**Exercise details**
Take from the records below each line that holds "height".

+--

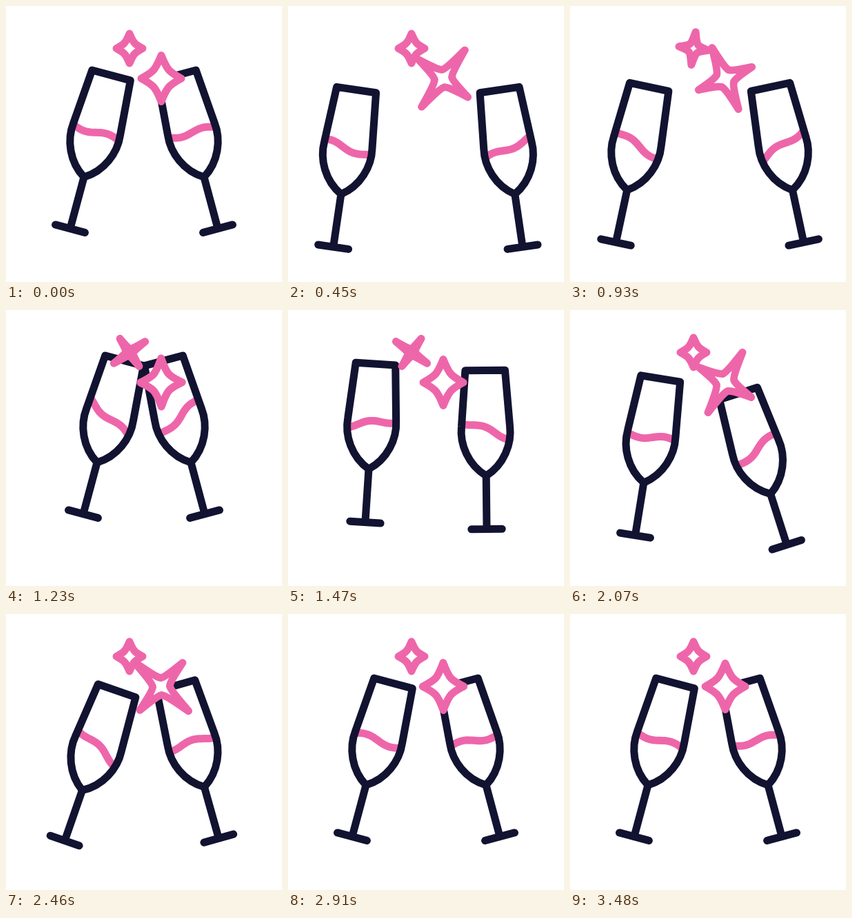
An HTML page for the animation above (3660 ms loop, 400 px wide and 400 px high).

```html
<!DOCTYPE html>
<html lang="en">
<head>
<meta charset="utf-8">
<title>Cheers</title>
<style>
  html, body { margin: 0; width: 100%; height: 100%; overflow: hidden; background: #fff; }
  svg { display: block; width: 100vw; height: 100vh; }
  path { stroke-width: 11; stroke-linecap: round; stroke-linejoin: round; fill: none; }
  .glass { stroke: #121331; }
  .wave { stroke: #ee66aa; }
  .star { stroke: #ee66aa; fill: #fff; }
</style>
</head>
<body>
<svg viewBox="0 0 400 400">
  <defs>
    <path id="bowl" d="M0 0C-26 -16 -38 -46 -35 -72L-28.8 -152.8H28.8L35 -72C38 -46 26 -16 0 0Z"/>
    <clipPath id="inside"><use href="#bowl"/></clipPath>
    <g id="glass" class="glass">
      <use href="#bowl"/>
      <path d="M0 0V77.3M-22.2 77.3H22.2"/>
    </g>
  </defs>
  <g id="left">
    <g clip-path="url(#inside)"><path class="wave"/></g>
    <use href="#glass"/>
  </g>
  <g transform="translate(400) scale(-1 1)">
    <g id="right">
      <g clip-path="url(#inside)"><path class="wave"/></g>
      <use href="#glass"/>
    </g>
  </g>
  <path id="big" class="star"/>
  <path id="small" class="star"/>
</svg>
<script>
const LOOP = 3660, STEP = 30, END = 3480;
const SPREAD = 555, CLINK = 1230, BACK = 1710, OVER = 2340, SETTLED = 2800;
const $ = id => document.getElementById(id);

const progress = (t, from, to) => Math.min(1, Math.max(0, (t - from) / (to - from)));
const mix = (a, b, k) => a + (b - a) * k;
const smooth = u => u * u * (3 - 2 * u);
const smoother = u => u * u * u * (u * (6 * u - 15) + 10);
const strike = u => Math.pow(u, 3.4);
const spin = u => {
  const half = v => Math.pow(2 * v, 2.4) / 2;
  return u < 0.5 ? half(u) : 1 - half(1 - u);
};

// The right glass is in mirrored space; it opens wider and swings back faster.
const glasses = [
  { id: "left", dir: 1, wide: 0, pace: 1, drop: 0, level: 4 },
  { id: "right", dir: -1, wide: 6, pace: 1.19, drop: 11, level: -2 }
];

function pose(g, t) {
  const rest = { x: 113, y: 248, angle: 15, tilt: g.level };
  const spread = { x: 75 - g.wide, y: 274, angle: 8, tilt: 12 + g.wide };
  const clink = { x: 132, y: 221, angle: 15, tilt: 28 };
  const back = { x: 102, y: 240 + g.drop, angle: -7.5, tilt: -46 };
  const over = { x: 110, y: 257 + g.drop, angle: 20, tilt: 30 };
  const move = (a, b, from, to, ease, turn = ease) => {
    const u = progress(t, from, to), k = ease(u), r = turn(u);
    return {
      x: mix(a.x, b.x, k), y: mix(a.y, b.y, k),
      angle: mix(a.angle, b.angle, r), tilt: mix(a.tilt, b.tilt, r)
    };
  };
  if (t < SPREAD) return move(rest, spread, 0, SPREAD, smoother);
  if (t < CLINK) return move(spread, clink, SPREAD, CLINK, strike, smooth);
  t = CLINK + (t - CLINK) * g.pace;
  if (t < BACK) return move(clink, back, CLINK, BACK, smooth);
  if (t < OVER) return move(back, over, BACK, OVER, smooth);
  return move(over, rest, OVER, SETTLED, smooth);
}

function drawGlass(g, t) {
  const p = pose(g, t), u = t / END;
  const phase = 8 * Math.PI * (u + 0.16 * Math.sin(Math.PI * u) ** 2);
  let d = "";
  for (let x = -60; x <= 60; x += 3) {
    const y = 3.4 * g.dir * Math.sin(2 * Math.PI * (x / 68 + 0.5) + g.dir * phase);
    d += (d ? "L" : "M") + x + " " + y.toFixed(2);
  }
  const node = $(g.id), wave = node.querySelector(".wave");
  node.setAttribute("transform", `translate(${p.x} ${p.y}) rotate(${p.angle})`);
  wave.setAttribute("d", d);
  wave.setAttribute("transform", `translate(0 -67) rotate(${p.tilt})`);
}

const stars = [
  { id: "big", x: 225, y: 105, rx: 29, ry: 33.5, waist: 11.7, pinch: 3.2, grow: 0.65, starts: [0, 1660] },
  { id: "small", x: 179, y: 61.5, rx: 19, ry: 21.5, waist: 7.6, pinch: 4.5, grow: 0.3, starts: [700] }
];

// Each spin is half a turn while the points stretch and the waist tightens.
function drawStar(s, t) {
  const start = s.starts.filter(v => v <= t).pop() ?? s.starts[0];
  const u = progress(t, start, start + 1300);
  const stretch = Math.max(0, Math.sin(Math.PI * u)) ** 1.5;
  const k = 1 + s.grow * stretch, rx = s.rx * k, ry = s.ry * k;
  const w = s.waist - s.pinch * stretch, near = w * 0.58, far = w * 1.42;
  const side = (sx, sy, fromTip) => fromTip
    ? `Q${sx * near} ${sy * far} ${sx * w} ${sy * w}Q${sx * far} ${sy * near} ${sx * rx} 0`
    : `Q${sx * far} ${sy * near} ${sx * w} ${sy * w}Q${sx * near} ${sy * far} 0 ${sy * ry}`;
  const node = $(s.id);
  node.setAttribute("d", `M0 ${-ry}` + side(1, -1, true) + side(1, 1, false)
    + side(-1, 1, true) + side(-1, -1, false) + "Z");
  node.setAttribute("transform", `translate(${s.x} ${s.y}) rotate(${180 * spin(u)})`);
}

function draw(t) {
  glasses.forEach(g => drawGlass(g, t));
  stars.forEach(s => drawStar(s, t));
}

const origin = performance.now();
function tick() {
  const t = (performance.now() - origin) % LOOP;
  draw(Math.min(END, Math.floor(t / STEP) * STEP));
  requestAnimationFrame(tick);
}
tick();
</script>
</body>
</html>
```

+--

**Task result**
  html, body { margin: 0; width: 100%; height: 100%; overflow: hidden; background: #fff; }
  svg { display: block; width: 100vw; height: 100vh; }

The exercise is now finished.